I wasn't a huge fan of the movie "Borat" the first time I saw it. I'm a big fan of "Ali G" and the different characters that Sasha Baron Cohen brings into the show, so I thought I would love Borat. It definitely had its laugh-out-loud moments, but after a while I just got tired of the way it repeated itself and forced the same big idea/big joke on the audience -- Americans, especially those of us who live in non-coastal states, are a bunch of boorish intolerant rednecks.
My friend Nick (who, incidentally, reads and sometimes posts on this blog) heard me say that I found it only "so-so" and, when I offered him my reasoning, gave me a totally different way to interpret the movie.
"Yeah, I *get it*, too" he said, "it's supposed to cast Americans in a bad light, it's obviously edited that way, and the points just get made over and over again....but look at this way -- here's this heavily-accented guy saying he's from Kazakhstan acting rudely and thrusting himself into all kinds of strange social situations, but he's mostly being welcomed everywhere he goes. If you want to watch the movie to better understand America, just take notice of how welcoming and open everyone is to him."
I watched "Borat" again this weekend from that perspective and was amazed by it. Time and again in the movie, Cohen's character loudly throws himself into bizarre situations with people who, by and large, *go with it.* Nearly everyone from the shop owner whose goods Borat breaks, to the people he introduces himself to in the street, to the southern socialites whose house he enters, to the people he meets at public gatherings, etc. welcomes him with open arms even after he acts in a way that most would find offensive. When he's really offensive -- running naked through a hotel reception area or trying to kidnap Pamela Anderson -- the reception is far from warm, but that ought to be expected anyway.
I'm not going to defend the xenophobes and bigots that Borat "exposes" -- even though I do sympathize somewhat, because many were apparently duped into appearing on the film, and (most notably in the case of the southern frat boys) will be in some way pockmarked by it forever.
However, even a fourth-grader should realize that careful video editing allows someone to portray any group of people just about any way they want to. And at the end of the day, I trust Sasha Baron Cohen's revelations about American values about as much as I trust Michael Moore's comparison of American and Canadian news broadcasts in "Fahrenheit 9/11," which is to say, not a whole heck of a lot.
American society, like any other, is full of its faults and contradictions. But by and large, it's an open-minded one with a long and storied history of welcoming outsiders.
You may scoff at that.
You may come back with things like Sacco and Vanzetti, the Chinese Exclusion Act, or the turning back of the St. Louis by FDR in 1939. You'd be fair to make any of those points.
But show me another country where there are multiple first- and second-generation immigrant groups whose median income is more than double the national average. Show me another country where millions from every inhabited continent queue up to enter each year. Show me another country where the Governor of its largest state (by population) with the largest economy is foreign-born and arrived in his teens without a word of the language or a dollar of the currency.

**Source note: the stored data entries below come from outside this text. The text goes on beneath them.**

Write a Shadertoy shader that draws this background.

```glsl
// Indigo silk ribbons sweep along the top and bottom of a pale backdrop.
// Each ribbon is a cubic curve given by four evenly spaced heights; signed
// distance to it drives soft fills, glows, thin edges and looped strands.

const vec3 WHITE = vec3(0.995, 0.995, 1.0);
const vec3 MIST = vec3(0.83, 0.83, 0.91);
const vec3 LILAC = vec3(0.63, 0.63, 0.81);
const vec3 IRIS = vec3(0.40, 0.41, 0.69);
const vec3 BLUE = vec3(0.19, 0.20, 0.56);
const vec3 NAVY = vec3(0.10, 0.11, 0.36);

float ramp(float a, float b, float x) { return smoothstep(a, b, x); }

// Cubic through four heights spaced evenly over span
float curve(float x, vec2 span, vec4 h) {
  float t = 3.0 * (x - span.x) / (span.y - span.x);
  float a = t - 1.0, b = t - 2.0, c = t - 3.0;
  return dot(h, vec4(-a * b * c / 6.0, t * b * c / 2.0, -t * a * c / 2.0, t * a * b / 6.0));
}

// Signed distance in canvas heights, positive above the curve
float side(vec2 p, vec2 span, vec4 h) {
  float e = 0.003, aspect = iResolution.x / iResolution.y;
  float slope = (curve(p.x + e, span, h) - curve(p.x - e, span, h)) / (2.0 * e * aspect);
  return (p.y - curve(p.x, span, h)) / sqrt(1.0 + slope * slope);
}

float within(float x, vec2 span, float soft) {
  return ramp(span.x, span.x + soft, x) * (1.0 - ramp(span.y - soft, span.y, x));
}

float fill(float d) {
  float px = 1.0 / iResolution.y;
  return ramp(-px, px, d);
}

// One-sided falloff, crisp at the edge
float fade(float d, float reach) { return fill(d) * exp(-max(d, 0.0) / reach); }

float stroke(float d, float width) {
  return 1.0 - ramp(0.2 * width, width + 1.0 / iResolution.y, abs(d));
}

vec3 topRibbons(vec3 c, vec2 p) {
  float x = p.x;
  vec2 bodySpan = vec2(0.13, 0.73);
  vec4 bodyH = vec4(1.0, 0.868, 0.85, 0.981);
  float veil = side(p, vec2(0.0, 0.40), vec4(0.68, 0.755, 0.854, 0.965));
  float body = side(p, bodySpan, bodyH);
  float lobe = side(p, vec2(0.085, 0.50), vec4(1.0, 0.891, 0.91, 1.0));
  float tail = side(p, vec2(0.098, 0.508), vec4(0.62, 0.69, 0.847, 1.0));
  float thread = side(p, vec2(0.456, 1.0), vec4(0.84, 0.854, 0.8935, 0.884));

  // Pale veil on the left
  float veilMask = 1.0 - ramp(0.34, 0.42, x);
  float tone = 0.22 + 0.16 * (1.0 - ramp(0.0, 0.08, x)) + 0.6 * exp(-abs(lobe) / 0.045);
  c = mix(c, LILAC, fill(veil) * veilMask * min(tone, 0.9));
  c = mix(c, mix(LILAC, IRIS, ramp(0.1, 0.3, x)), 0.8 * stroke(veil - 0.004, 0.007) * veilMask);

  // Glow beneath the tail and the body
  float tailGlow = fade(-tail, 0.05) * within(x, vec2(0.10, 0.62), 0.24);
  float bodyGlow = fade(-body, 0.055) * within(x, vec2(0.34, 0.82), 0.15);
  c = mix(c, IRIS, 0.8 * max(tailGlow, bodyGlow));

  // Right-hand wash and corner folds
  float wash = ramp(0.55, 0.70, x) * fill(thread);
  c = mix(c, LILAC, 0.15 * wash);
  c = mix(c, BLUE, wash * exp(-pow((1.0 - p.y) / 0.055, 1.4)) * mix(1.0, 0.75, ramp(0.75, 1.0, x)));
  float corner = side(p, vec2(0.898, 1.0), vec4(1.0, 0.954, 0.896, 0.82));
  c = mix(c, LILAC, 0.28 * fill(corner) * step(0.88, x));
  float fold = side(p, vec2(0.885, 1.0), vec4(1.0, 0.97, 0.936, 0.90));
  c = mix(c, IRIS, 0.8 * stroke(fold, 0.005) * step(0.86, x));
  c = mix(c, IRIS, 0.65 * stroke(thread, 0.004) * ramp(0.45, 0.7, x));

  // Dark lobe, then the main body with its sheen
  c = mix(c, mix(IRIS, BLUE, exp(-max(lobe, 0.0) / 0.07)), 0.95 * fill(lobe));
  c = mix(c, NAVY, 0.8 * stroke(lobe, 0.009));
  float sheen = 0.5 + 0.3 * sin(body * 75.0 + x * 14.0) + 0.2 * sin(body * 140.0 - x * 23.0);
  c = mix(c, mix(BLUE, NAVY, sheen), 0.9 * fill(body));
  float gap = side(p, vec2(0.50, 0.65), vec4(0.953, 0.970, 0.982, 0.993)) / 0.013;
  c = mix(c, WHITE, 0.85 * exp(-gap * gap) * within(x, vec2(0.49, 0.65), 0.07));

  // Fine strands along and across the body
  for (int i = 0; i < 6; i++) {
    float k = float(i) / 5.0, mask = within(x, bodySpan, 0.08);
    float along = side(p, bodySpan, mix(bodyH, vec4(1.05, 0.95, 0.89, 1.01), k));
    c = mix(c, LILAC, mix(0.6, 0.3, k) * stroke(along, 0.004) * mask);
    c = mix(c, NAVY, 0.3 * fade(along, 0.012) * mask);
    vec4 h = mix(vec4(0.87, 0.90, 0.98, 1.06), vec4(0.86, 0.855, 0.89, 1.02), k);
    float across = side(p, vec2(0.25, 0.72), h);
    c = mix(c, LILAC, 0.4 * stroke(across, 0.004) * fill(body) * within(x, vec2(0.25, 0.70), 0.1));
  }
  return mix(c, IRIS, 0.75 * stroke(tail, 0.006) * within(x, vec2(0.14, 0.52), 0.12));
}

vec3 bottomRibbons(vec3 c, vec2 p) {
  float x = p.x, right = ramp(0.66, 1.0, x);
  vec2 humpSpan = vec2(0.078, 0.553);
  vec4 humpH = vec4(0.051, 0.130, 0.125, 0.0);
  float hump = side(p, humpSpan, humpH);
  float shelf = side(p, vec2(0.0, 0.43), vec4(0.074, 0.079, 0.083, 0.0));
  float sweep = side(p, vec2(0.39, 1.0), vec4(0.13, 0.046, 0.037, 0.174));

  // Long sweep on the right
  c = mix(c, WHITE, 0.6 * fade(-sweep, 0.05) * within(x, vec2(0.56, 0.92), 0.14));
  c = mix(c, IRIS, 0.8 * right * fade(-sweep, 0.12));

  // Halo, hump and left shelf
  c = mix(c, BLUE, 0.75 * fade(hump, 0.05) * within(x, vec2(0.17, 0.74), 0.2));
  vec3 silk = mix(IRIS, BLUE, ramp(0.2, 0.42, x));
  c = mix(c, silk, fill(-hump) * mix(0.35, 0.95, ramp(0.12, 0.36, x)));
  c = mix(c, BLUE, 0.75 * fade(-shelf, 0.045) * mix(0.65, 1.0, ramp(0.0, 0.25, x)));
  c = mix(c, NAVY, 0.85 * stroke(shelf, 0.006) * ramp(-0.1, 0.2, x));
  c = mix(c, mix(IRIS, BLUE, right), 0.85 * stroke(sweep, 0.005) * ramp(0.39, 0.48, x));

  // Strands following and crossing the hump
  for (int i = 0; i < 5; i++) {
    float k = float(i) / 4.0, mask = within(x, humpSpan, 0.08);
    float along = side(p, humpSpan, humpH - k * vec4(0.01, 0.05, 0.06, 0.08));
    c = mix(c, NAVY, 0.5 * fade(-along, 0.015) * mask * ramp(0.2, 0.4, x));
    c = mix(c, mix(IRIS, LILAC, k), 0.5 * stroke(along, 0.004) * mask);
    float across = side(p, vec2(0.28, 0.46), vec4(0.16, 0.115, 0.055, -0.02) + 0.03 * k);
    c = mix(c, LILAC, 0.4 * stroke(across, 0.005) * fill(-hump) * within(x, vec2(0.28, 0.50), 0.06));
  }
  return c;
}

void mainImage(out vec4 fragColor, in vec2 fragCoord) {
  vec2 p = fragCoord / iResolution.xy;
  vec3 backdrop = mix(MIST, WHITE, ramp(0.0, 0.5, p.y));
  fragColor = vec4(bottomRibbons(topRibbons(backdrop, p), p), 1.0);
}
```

If you're still scoffing, I can't stop you. But if you can take the leap of faith, trust me when I say it can't be done.